Level II is designed for participants who have completed level one or who have sufficient experience in using EMI with clients (as determined by the teacher). The course begins with a brief review of the topics taught in level one followed by a question and answer period to make sure that any clarifications needed are satisfied. New skills taught in level II include the concepts of spoken “imbedded commands” and “reframing language” and how to integrate these NLP techniques when using EMI with clients. Sufficient demonstration and practice assures the acquisition of these new skills. Participants also present case studies of their own use of EMI, whether successes or failures, followed by “post mortems” and group discussion. This course requires 7 hours of instruction.
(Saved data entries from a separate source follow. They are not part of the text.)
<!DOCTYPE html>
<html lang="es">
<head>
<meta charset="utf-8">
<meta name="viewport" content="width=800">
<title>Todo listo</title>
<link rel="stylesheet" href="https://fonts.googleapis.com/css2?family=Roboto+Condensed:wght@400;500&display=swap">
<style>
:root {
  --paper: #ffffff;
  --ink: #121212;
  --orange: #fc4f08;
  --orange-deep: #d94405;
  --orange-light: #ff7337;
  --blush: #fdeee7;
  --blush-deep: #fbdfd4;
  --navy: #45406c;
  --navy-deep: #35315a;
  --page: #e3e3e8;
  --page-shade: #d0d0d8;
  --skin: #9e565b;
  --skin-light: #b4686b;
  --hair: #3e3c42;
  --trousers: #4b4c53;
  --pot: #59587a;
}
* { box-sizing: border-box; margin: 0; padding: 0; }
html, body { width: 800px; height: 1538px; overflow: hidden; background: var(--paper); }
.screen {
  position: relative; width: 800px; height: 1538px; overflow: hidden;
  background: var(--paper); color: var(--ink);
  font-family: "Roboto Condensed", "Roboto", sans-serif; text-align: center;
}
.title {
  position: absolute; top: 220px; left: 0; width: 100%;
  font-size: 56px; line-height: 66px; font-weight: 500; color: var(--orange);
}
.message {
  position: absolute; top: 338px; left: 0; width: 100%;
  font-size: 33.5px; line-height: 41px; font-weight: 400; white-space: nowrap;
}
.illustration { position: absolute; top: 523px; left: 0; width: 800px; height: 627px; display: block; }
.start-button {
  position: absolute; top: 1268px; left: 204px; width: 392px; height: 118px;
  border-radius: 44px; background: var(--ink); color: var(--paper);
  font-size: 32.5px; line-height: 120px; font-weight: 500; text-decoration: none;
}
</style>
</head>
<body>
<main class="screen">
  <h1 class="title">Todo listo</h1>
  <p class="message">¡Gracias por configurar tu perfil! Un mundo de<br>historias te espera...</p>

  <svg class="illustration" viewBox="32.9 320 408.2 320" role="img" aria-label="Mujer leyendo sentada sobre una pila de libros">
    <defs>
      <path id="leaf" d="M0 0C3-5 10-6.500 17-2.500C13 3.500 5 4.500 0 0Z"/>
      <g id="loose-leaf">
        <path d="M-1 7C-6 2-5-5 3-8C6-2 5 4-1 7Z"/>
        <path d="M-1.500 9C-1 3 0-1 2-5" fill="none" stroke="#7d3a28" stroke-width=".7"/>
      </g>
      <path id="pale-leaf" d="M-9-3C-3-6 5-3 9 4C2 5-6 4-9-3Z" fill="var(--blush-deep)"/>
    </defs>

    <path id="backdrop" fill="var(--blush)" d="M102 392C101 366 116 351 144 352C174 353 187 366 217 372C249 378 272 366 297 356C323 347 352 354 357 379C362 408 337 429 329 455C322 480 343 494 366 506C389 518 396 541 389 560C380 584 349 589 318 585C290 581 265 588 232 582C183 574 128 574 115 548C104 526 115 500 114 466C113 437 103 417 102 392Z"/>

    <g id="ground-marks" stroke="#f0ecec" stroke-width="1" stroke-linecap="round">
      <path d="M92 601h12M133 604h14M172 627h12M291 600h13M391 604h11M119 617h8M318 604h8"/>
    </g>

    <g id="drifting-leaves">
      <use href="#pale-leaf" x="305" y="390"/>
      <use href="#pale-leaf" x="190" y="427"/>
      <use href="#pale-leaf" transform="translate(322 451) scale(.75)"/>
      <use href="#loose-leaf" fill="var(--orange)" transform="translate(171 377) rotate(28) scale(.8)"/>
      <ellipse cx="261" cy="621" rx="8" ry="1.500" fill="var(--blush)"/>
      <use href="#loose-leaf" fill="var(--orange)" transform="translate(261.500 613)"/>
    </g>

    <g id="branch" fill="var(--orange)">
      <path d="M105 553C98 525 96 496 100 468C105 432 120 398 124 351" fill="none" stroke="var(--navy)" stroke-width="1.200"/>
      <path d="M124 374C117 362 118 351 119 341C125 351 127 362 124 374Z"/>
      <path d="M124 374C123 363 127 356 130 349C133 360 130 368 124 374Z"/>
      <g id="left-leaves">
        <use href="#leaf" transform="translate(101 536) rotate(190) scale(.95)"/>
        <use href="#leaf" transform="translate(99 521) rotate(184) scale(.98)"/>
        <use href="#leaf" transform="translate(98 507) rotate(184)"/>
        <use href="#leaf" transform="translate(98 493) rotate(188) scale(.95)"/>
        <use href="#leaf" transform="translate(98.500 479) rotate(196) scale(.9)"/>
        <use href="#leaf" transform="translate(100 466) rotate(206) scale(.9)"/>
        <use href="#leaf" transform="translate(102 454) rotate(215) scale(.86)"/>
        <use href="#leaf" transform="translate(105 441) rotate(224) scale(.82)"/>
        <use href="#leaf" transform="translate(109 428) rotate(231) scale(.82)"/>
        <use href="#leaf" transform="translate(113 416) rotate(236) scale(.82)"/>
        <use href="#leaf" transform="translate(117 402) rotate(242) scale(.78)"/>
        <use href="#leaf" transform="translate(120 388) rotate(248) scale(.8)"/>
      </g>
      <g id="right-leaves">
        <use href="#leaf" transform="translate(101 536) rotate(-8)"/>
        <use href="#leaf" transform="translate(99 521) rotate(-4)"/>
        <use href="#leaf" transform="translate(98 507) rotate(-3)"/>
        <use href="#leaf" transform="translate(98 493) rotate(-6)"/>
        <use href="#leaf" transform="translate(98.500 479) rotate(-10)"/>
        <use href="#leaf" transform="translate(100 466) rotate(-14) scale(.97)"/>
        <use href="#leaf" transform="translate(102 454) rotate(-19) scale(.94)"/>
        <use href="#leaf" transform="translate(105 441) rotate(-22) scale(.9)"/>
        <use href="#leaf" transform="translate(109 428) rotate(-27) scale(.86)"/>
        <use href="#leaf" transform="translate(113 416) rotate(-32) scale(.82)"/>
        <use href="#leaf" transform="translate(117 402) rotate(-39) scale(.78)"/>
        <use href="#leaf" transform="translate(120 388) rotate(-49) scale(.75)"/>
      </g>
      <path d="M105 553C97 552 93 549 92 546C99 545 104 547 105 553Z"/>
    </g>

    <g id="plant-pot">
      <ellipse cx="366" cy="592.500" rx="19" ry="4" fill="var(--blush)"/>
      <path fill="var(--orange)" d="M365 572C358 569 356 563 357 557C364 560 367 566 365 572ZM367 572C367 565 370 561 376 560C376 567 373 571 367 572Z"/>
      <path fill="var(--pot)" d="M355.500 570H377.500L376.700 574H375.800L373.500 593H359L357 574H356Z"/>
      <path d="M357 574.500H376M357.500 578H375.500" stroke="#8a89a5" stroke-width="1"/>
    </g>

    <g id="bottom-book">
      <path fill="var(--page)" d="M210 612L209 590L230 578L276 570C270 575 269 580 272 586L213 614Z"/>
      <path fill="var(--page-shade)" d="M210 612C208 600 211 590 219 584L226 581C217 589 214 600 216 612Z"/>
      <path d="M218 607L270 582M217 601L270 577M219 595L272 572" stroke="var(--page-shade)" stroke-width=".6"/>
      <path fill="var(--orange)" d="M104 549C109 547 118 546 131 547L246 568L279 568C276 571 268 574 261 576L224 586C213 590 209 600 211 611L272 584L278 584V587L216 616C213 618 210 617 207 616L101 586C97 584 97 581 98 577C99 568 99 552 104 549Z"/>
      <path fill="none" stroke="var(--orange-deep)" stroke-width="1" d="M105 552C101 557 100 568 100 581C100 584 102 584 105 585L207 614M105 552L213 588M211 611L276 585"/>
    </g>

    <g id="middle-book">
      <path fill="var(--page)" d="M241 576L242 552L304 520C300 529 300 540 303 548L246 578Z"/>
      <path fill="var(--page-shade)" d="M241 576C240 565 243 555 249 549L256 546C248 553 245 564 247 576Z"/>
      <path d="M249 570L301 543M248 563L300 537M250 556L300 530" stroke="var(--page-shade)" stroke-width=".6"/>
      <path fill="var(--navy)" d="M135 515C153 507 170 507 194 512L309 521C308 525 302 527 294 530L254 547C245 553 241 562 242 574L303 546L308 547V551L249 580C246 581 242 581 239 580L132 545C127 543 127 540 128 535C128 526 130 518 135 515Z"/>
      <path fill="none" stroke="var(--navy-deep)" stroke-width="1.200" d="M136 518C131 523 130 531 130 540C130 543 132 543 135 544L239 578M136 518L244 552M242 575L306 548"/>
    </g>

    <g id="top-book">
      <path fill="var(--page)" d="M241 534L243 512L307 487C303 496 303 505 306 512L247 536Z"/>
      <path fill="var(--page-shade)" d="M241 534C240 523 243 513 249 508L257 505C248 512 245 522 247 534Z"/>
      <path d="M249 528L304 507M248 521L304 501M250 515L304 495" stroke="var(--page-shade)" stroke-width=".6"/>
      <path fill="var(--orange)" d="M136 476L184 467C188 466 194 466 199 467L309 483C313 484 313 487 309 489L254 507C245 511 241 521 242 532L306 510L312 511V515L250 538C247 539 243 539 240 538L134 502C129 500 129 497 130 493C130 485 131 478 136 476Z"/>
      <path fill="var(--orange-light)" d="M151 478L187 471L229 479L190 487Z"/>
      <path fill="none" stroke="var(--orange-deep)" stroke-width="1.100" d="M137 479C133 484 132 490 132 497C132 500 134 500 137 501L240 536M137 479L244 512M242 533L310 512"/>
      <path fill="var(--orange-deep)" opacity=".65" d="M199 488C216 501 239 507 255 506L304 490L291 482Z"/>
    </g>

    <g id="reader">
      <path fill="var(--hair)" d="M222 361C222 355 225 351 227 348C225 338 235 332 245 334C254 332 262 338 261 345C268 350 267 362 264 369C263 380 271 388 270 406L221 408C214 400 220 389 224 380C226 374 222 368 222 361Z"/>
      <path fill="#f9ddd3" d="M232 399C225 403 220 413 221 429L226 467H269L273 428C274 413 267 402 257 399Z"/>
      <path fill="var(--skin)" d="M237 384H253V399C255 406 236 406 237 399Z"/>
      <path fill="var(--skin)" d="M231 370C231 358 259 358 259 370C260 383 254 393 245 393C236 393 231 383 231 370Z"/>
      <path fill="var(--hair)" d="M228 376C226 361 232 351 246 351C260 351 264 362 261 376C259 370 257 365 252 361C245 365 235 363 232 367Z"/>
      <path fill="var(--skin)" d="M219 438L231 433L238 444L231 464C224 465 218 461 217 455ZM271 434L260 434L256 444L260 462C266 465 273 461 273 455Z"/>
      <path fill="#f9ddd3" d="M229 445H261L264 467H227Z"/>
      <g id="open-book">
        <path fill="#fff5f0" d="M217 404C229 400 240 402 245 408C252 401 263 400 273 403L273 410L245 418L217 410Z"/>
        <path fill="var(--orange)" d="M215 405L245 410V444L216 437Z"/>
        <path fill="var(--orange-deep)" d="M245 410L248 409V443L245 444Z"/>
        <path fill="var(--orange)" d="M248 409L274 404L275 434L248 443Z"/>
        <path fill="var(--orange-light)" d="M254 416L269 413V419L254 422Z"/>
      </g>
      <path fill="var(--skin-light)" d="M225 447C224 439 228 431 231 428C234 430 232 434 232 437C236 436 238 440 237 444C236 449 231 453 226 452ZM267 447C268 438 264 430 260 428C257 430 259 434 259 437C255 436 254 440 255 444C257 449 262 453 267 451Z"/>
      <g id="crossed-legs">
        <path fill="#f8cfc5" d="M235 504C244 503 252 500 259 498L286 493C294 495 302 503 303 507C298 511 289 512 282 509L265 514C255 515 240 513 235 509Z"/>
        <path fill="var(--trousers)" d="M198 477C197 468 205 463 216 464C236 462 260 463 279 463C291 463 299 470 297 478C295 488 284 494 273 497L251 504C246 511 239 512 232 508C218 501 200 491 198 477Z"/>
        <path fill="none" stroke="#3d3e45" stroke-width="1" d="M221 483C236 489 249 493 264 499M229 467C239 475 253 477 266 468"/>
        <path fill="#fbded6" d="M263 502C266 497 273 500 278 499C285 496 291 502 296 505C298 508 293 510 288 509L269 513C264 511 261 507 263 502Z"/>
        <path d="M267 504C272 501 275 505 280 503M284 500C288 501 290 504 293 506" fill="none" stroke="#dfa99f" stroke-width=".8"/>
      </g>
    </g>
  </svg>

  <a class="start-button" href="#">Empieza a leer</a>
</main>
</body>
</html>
Certificates of completion are also awarded for this program.
Andreas, S., 1993. NLP Eye Movement Integration, video, NLP Comprehensive, Boulder, Colorado.
Beaulieu, D., 2003. Eye Movement Integration Therapy: The Comprehensive Clinical Guide, Crown House Publishing, Williston, VT.
Blanchard, E. B., Jones-Alexander, J., Buckley, T. C., & Forneris, C. A. (1996).Psychometric properties of the PTSD checklist (PCL). Behavioral Research & Therapy, 34, 669-673.
Deninger, M., 2010. Eye Movement Integration™: A “Sensational” Brief Therapy Technique for Reducing the Effects of Trauma. Presentation at Male Survivor’s 12th International Conference: Healing & Hope. March 18-20, New York City.
Dilts, R., Grinder, J., Bandler, R., and DeLozier, J., 1980. NLP (Vol. I), Meta Publications, Capitola, CA.
Dilts, R. and Delozier, J, 2000. Encyclopedia of Systemic NLP and NLP New Coding, NLP University Press, Scotts Valley, CA
Klein, R., 2001. Eye Movement Integration™: PTSD – Dog Attack (video). American Hypnosis Training Academy, Inc.
Shapiro, F., Efficacy of the eye movement desensitization procedure in the treatment of traumatic memories, Journal of Traumatic Stress, 2(2), 199-223